A Special Message to Our Donors: Thank You for Helping us be a Powerful Voice for Health Care Consumers
The debate in the U.S. Senate over health care repeal is a pivotal moment in the history of health policy in the United States. We will either preserve the progress we have made toward achieving equal access to quality health care for all, or we will take a huge step backward and put the health of millions of people at risk. It is vital that health care consumers have a voice in this national debate. Families USA is that voice. Thanks to your support, we are making sure that the debate over the future of the Affordable Care Act and Medicaid is about people and not politics.
In his address to Congress last night, President Donald Trump repeated the falsehood that the Affordable Care Act is “failing” in Kentucky.
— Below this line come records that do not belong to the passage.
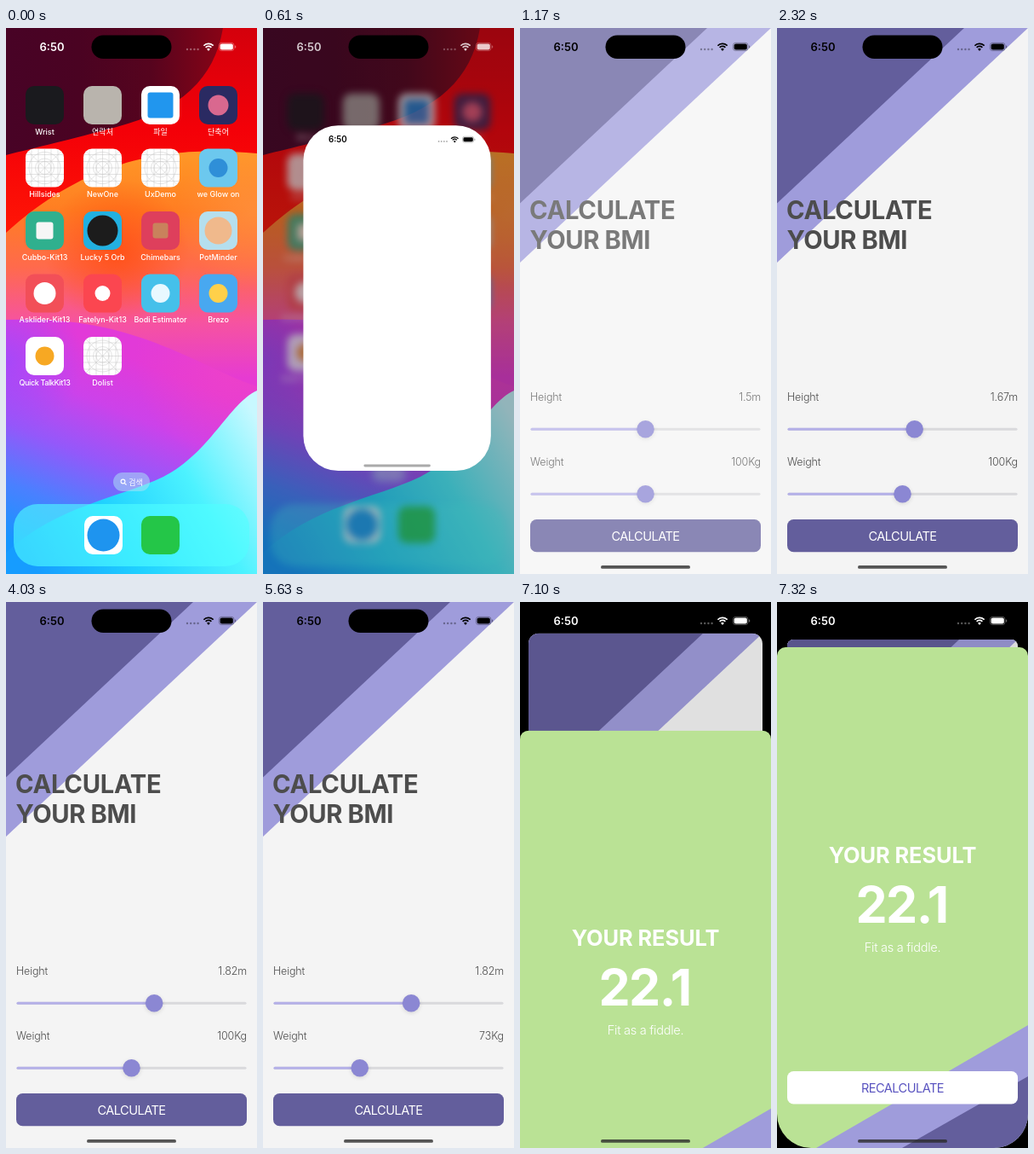
Recreate the animation shown at these times as an HTML page with a canvas. Size 295 by 640 pixels, loop 8 s.

```html
<!DOCTYPE html>
<html lang="ko">
<head>
<meta charset="utf-8">
<title>BMI</title>
<style>
html, body { margin: 0; width: 100%; height: 100%; overflow: hidden; background: #000; }
canvas { display: block; width: 295px; height: 640px; }
</style>
</head>
<body>
<canvas id="stage"></canvas>
<script>
const W = 295, H = 640, LOOP = 8000;
const stage = document.getElementById('stage');
const ratio = window.devicePixelRatio || 1;
stage.width = W * ratio;
stage.height = H * ratio;
let c = stage.getContext('2d');

const DARK = '#635e9c', LIGHT = '#9f9cdb', INK = '#4d4d4d';

const TICKS = [0, 500, 610, 720, 830, 940, 1060, 1170, 1280, 1480, 1890, 2100, 2210, 2320,
  2420, 2520, 2660, 2770, 2880, 3130, 3230, 3550, 3700, 3820, 4030, 4990, 5100, 5200, 5310,
  5410, 5630, 6620, 6770, 6880, 6990, 7100, 7210, 7320];
const HEIGHT_KEYS = [[2010, 1.5], [2320, 1.67], [2520, 1.76], [2880, 1.83], [3230, 1.85],
  [3550, 1.845], [3820, 1.835], [4030, 1.82]];
const WEIGHT_KEYS = [[4900, 100], [5200, 80], [5410, 73]];

const lerp = (a, b, p) => a + (b - a) * p;
const clamp = v => Math.max(0, Math.min(1, v));
const spring = x => x <= 0 ? 0 : 1 - (1 + x) * Math.exp(-x);

function track(keys, t) {
  if (t <= keys[0][0]) return keys[0][1];
  for (let i = 1; i < keys.length; i++) {
    const [t0, a] = keys[i - 1], [t1, b] = keys[i];
    if (t <= t1) return lerp(a, b, (t - t0) / (t1 - t0));
  }
  return keys[keys.length - 1][1];
}

function box(x, y, w, h, r, fill) {
  c.beginPath();
  c.roundRect(x, y, w, h, r);
  if (fill) { c.fillStyle = fill; c.fill(); }
}

function disc(x, y, r, fill) {
  c.beginPath();
  c.arc(x, y, r, 0, 7);
  c.fillStyle = fill;
  c.fill();
}

function poly(fill, ...pts) {
  c.beginPath();
  for (let i = 0; i < pts.length; i += 2) c.lineTo(pts[i], pts[i + 1]);
  c.fillStyle = fill;
  c.fill();
}

function shape(d, fill) {
  c.fillStyle = fill;
  c.fill(new Path2D(d));
}

function ramp(x0, y0, x1, y1, ...stops) {
  const g = c.createLinearGradient(x0, y0, x1, y1);
  stops.forEach((s, i) => g.addColorStop(i / (stops.length - 1), s));
  return g;
}

function glow(x, y, r, rgb, a) {
  const g = c.createRadialGradient(x, y, 0, x, y, r);
  g.addColorStop(0, `rgba(${rgb},${a})`);
  g.addColorStop(1, `rgba(${rgb},0)`);
  c.fillStyle = g;
  c.fillRect(x - r, y - r, r * 2, r * 2);
}

function text(s, x, y, size, weight, fill, align = 'left', gap = 0) {
  c.font = `${weight} ${size}px Inter, "Noto Sans CJK KR", "Noto Sans CJK", sans-serif`;
  c.letterSpacing = gap + 'px';
  c.textAlign = align;
  c.fillStyle = fill;
  c.fillText(s, x, y);
}

// Status bar, island and home indicator

function statusBar(col) {
  text('6:50', 54, 26.6, 13, 600, col, 'center');
  c.save();
  c.globalAlpha *= .35;
  for (let i = 0; i < 4; i++) disc(213 + i * 4.2, 25, 1.2, col);
  c.restore();
  c.strokeStyle = col;
  c.lineWidth = 1.7;
  for (const r of [4.6, 7.7]) {
    c.beginPath();
    c.arc(238, 26, r, -Math.PI * .76, -Math.PI * .24);
    c.stroke();
  }
  c.beginPath();
  c.moveTo(238, 27);
  c.arc(238, 26.6, 2.6, -Math.PI * .76, -Math.PI * .24);
  c.fillStyle = col;
  c.fill();
  c.save();
  c.globalAlpha *= .4;
  c.lineWidth = .8;
  box(250.4, 17.4, 17.6, 9.2, 3);
  c.stroke();
  box(269, 20.4, 1.2, 3.2, .6, col);
  c.restore();
  box(251.6, 18.6, 15.2, 6.8, 2, col);
}

const island = () => box(100.5, 8.5, 94, 27.5, 13.75, '#000');
const indicator = col => box(95, 630, 105, 3.8, 1.9, col);

// Home screen

function wallpaper() {
  c.fillStyle = ramp(0, 600, 95, 365, '#1596ff', '#4a80ff', '#9458fa', '#cc42ea', '#e23ad8');
  c.fillRect(0, 0, W, H);
  glow(0, 390, 90, '150,75,255', .7);
  glow(270, 390, 120, '246,70,190', .6);
  shape('M0 0H295V420C220 395 150 335 0 342Z',
    ramp(0, 150, 0, 410, '#ff9626', '#ff7d22', '#ff6a4c', '#f653a0', '#e63bd2'));
  glow(130, 262, 85, '255,72,10', .75);
  glow(290, 215, 90, '255,150,70', .6);
  shape('M0 0H295V147C215 140 110 140 0 240Z', ramp(0, 0, 0, 240, '#d4000c', '#f40008', '#ff1606'));
  shape('M0 0H255C245 60 205 96 130 116C75 131 35 140 0 149Z',
    ramp(0, 0, 255, 0, '#480326', '#4a0322', '#56041e', '#880416'));
  shape('M295 425C262 440 240 498 185 526C130 552 60 560 0 615V640H295Z',
    ramp(20, 610, 290, 450, '#169cff', '#1fd0ff', '#4cf2ff', '#c8f8ff'));
}

function grid(x, y) {
  c.save();
  box(x, y, 45, 45, 10);
  c.clip();
  c.strokeStyle = '#c4c4c4';
  c.lineWidth = .5;
  c.beginPath();
  for (const k of [7, 15, 22.5, 30, 38]) {
    c.moveTo(x + k, y); c.lineTo(x + k, y + 45);
    c.moveTo(x, y + k); c.lineTo(x + 45, y + k);
  }
  c.moveTo(x, y); c.lineTo(x + 45, y + 45);
  c.moveTo(x + 45, y); c.lineTo(x, y + 45);
  for (const r of [7.5, 11, 18.5]) {
    c.moveTo(x + 22.5 + r, y + 22.5);
    c.arc(x + 22.5, y + 22.5, r, 0, 7);
  }
  c.stroke();
  c.restore();
}

// label, tile colour, mark: grid, or colour with radius (negative for a square)
const APPS = [
  ['Wrist', '#1a1a1e'], ['연락처', '#b9b4ad'], ['파일', '#fff', '#2196ee', -15], ['단축어', '#2a2a62', '#d9688f', 12],
  ['Hillsides', '#fff', 'grid'], ['NewOne', '#fff', 'grid'], ['UxDemo', '#fff', 'grid'], ['we Glow on', '#6cc8ee', '#2f8fd8', 11],
  ['Cubbo-Kit13', '#2fb08e', '#f6f6f6', -10], ['Lucky 5 Orb', '#22b0e0', '#1c1c1c', 18], ['Chimebars', '#de3f5c', '#c9825c', -9], ['PotMinder', '#b5dfee', '#f0b98c', 16],
  ['Asklider-Kit13', '#f24f58', '#fff', 13], ['Fatelyn-Kit13', '#fb4650', '#fff', 9], ['Bodi Estimator', '#45c0ea', '#e8f8ff', 11], ['Brezo', '#48a8f0', '#ffd04a', 11],
  ['Quick TalkKit13', '#fff', '#f7a823', 11], ['Dolist', '#fff', 'grid']
];

function icon(x, y, tile, mark, r) {
  box(x, y, 45, 45, 10, tile);
  if (mark === 'grid') grid(x, y);
  else if (r > 0) disc(x + 22.5, y + 22.5, r, mark);
  else if (r < 0) box(x + 22.5 + r, y + 22.5 + r, -2 * r, -2 * r, 3, mark);
}

function icons() {
  APPS.forEach(([name, tile, mark, r], i) => {
    const x = 23 + i % 4 * 68, y = 68 + Math.floor(i / 4) * 73.5;
    icon(x, y, tile, mark, r);
    text(name, x + 22.5, y + 56.8, 9, 500, '#fff', 'center', name.length > 14 ? -.4 : 0);
  });
  box(126, 521, 43, 22, 11, 'rgba(170,225,245,.55)');
  c.strokeStyle = '#fff';
  c.lineWidth = 1.1;
  c.beginPath();
  c.arc(137.5, 531.5, 2.4, 0, 7);
  c.moveTo(139.3, 533.3);
  c.lineTo(141.5, 535.5);
  c.stroke();
  text('검색', 152.5, 535.5, 9, 500, '#fff', 'center');
}

function dock() {
  box(9, 558, 277, 73, 28, 'rgba(80,255,255,.6)');
}

function dockIcons() {
  icon(92, 572, '#fff', '#1e94ef', 19);
  icon(159, 572, '#24c648');
}

function layer(draw) {
  const cv = document.createElement('canvas');
  cv.width = W * ratio;
  cv.height = H * ratio;
  const main = c;
  c = cv.getContext('2d');
  c.scale(ratio, ratio);
  draw();
  c = main;
  return cv;
}

const wallLayer = layer(wallpaper);
const dockLayer = layer(dock);
const iconLayer = layer(() => { icons(); dockIcons(); });

function home(p) {
  c.drawImage(wallLayer, 0, 0, W, H);
  c.save();
  if (p > .01) c.filter = `blur(${6 * p * ratio}px)`;
  c.globalAlpha = 1 - .7 * p;
  c.drawImage(dockLayer, 0, 0, W, H);
  c.globalAlpha = 1 - .3 * p;
  const s = 1 - .057 * p;
  c.translate(160, 285);
  c.scale(s, s);
  c.drawImage(iconLayer, -160, -285, W, H);
  c.restore();
  c.fillStyle = `rgba(18,18,22,${.42 * p})`;
  c.fillRect(0, 0, W, H);
  c.save();
  c.globalAlpha = 1 - .3 * p;
  statusBar('#fff');
  c.restore();
}

function launch(p, q) {
  const w = lerp(45, W, p), h = lerp(45, H, q);
  const x = lerp(181.5, W / 2, p) - w / 2, y = lerp(311.5, H / 2, q) - h / 2;
  const s = w / W;
  c.save();
  c.globalAlpha = clamp(p * 3);
  box(x, y, w, h, Math.min(lerp(10, 61, p), 41), '#fff');
  c.clip();
  c.translate(x, y);
  c.scale(s, s);
  statusBar('#000');
  c.translate(0, h / s - H);
  indicator('#aaa');
  c.restore();
}

// App pages

function slider(y, part) {
  const x = 22.5 + 250 * part;
  box(12.5, y - 1.5, 270, 3, 1.5, '#d9d9dc');
  box(12.5, y - 1.5, x - 12.5, 3, 1.5, '#b4b0e8');
  c.save();
  c.shadowColor = 'rgba(0,0,0,.12)';
  c.shadowBlur = 5 * ratio;
  c.shadowOffsetY = 1.5 * ratio;
  disc(x, y, 10.3, '#8b87d3');
  c.restore();
}

function button(y, h, fill, label, col) {
  box(12, y, 271, h, 7.5, fill);
  text(label, W / 2, y + h / 2 + 5.6, 14.6, 400, col, 'center', -.55);
}

function inputPage(t) {
  const tall = track(HEIGHT_KEYS, t), mass = track(WEIGHT_KEYS, t);
  c.fillStyle = '#f4f4f4';
  c.fillRect(0, 0, W, H);
  poly(LIGHT, 0, 0, 295, 0, 0, 275);
  poly(DARK, 0, 0, 220, 0, 0, 205.5);
  text('CALCULATE', 11, 223.5, 29.2, 700, INK, 'left', -.3);
  text('YOUR BMI', 11.5, 259, 29.2, 700, INK, 'left', -.4);
  const row = (y, name, value) => {
    text(name, 12, y, 12.5, 300, INK, 'left', -.15);
    text(value, 283, y, 12.5, 300, INK, 'right', -.15);
  };
  row(437.3, 'Height', (tall === 1.5 ? '1.5' : tall.toFixed(2)) + 'm');
  slider(470.3, tall / 3);
  row(513.3, 'Weight', mass.toFixed(0) + 'Kg');
  slider(546.3, mass / 200);
  const pressed = t >= 6620 && t < 6770;
  button(576, 38.3, DARK, 'CALCULATE', pressed ? 'rgba(255,255,255,.3)' : '#fff');
}

function resultPage() {
  box(0, 53, W, 587, [10, 10, 40, 40]);
  c.clip();
  c.fillStyle = '#bae295';
  c.fillRect(0, 53, W, 587);
  poly(LIGHT, 295, 496, 295, 640, 46, 640);
  poly(DARK, 295, 556, 295, 640, 147, 640);
  text('YOUR RESULT', W / 2, 305.8, 25.4, 700, '#fff', 'center', -.1);
  text('22.1', W / 2 - 1, 375.5, 59, 700, '#fff', 'center', -1.5);
  text('Fit as a fiddle.', W / 2, 409.8, 14.6, 300, '#fff', 'center', -.3);
  button(550, 38.5, '#fff', 'RECALCULATE', '#5a54c0');
}

function app(t) {
  const p = spring((t - 6780) * .0094) / spring(540 * .0094);
  c.fillStyle = '#000';
  c.fillRect(0, 0, W, H);
  c.save();
  if (p > 0) {
    const s = 1 - 24 / W * p;
    c.translate(12 * p, 44 * p);
    c.scale(s, s);
    box(0, 0, W, H, lerp(39, 8, p));
    c.clip();
  }
  inputPage(t);
  c.fillStyle = `rgba(0,0,0,${.1 * p})`;
  c.fillRect(0, 0, W, H);
  c.restore();
  if (p > 0) {
    c.save();
    c.translate(0, 587 * (1 - p));
    resultPage();
    c.restore();
  }
  const veil = clamp((1220 - t) / 200);
  c.fillStyle = `rgba(255,255,255,${veil})`;
  c.fillRect(0, 0, W, H);
  const g = Math.round(255 * clamp((p - .3) / .4));
  statusBar(`rgb(${g},${g},${g})`);
  indicator(p > 0 ? 'rgba(40,40,40,.78)' : '#555');
}

function draw(t) {
  c.setTransform(ratio, 0, 0, ratio, 0, 0);
  const p = spring((t - 490) * .0204), q = spring((t - 490) * .017);
  if (p > .99) app(t);
  else {
    home(p);
    if (p > 0) launch(p, q);
  }
  island();
}

const start = performance.now();
let shown = -1;
function tick() {
  const now = (performance.now() - start) % LOOP;
  const t = TICKS.findLast(k => k <= now);
  if (t !== shown) draw(shown = t);
  requestAnimationFrame(tick);
}
tick();
</script>
</body>
</html>
```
Kentucky is an Affordable Care Act success story.
A growing number of states are using the waiver process to make fundamental changes to the Medicaid program. Many of these waivers set a dangerous precedent for the Medicaid program and affect the entire country, as other states seek to follow along adding features to their Medicaid programs that hurt the ability of people with low incomes to get the care they need.
We are facing an extraordinary volume of potentially harmful Medicaid waivers that are under review at the Centers for Medicare and Medicaid Services (CMS). While comment periods seemingly just closed for a slew of states (Arkansas, Indiana, Kentucky, Wisconsin, Iowa), two radical Section 1115 adult coverage waivers have now opened for federal comments: Maine and Utah.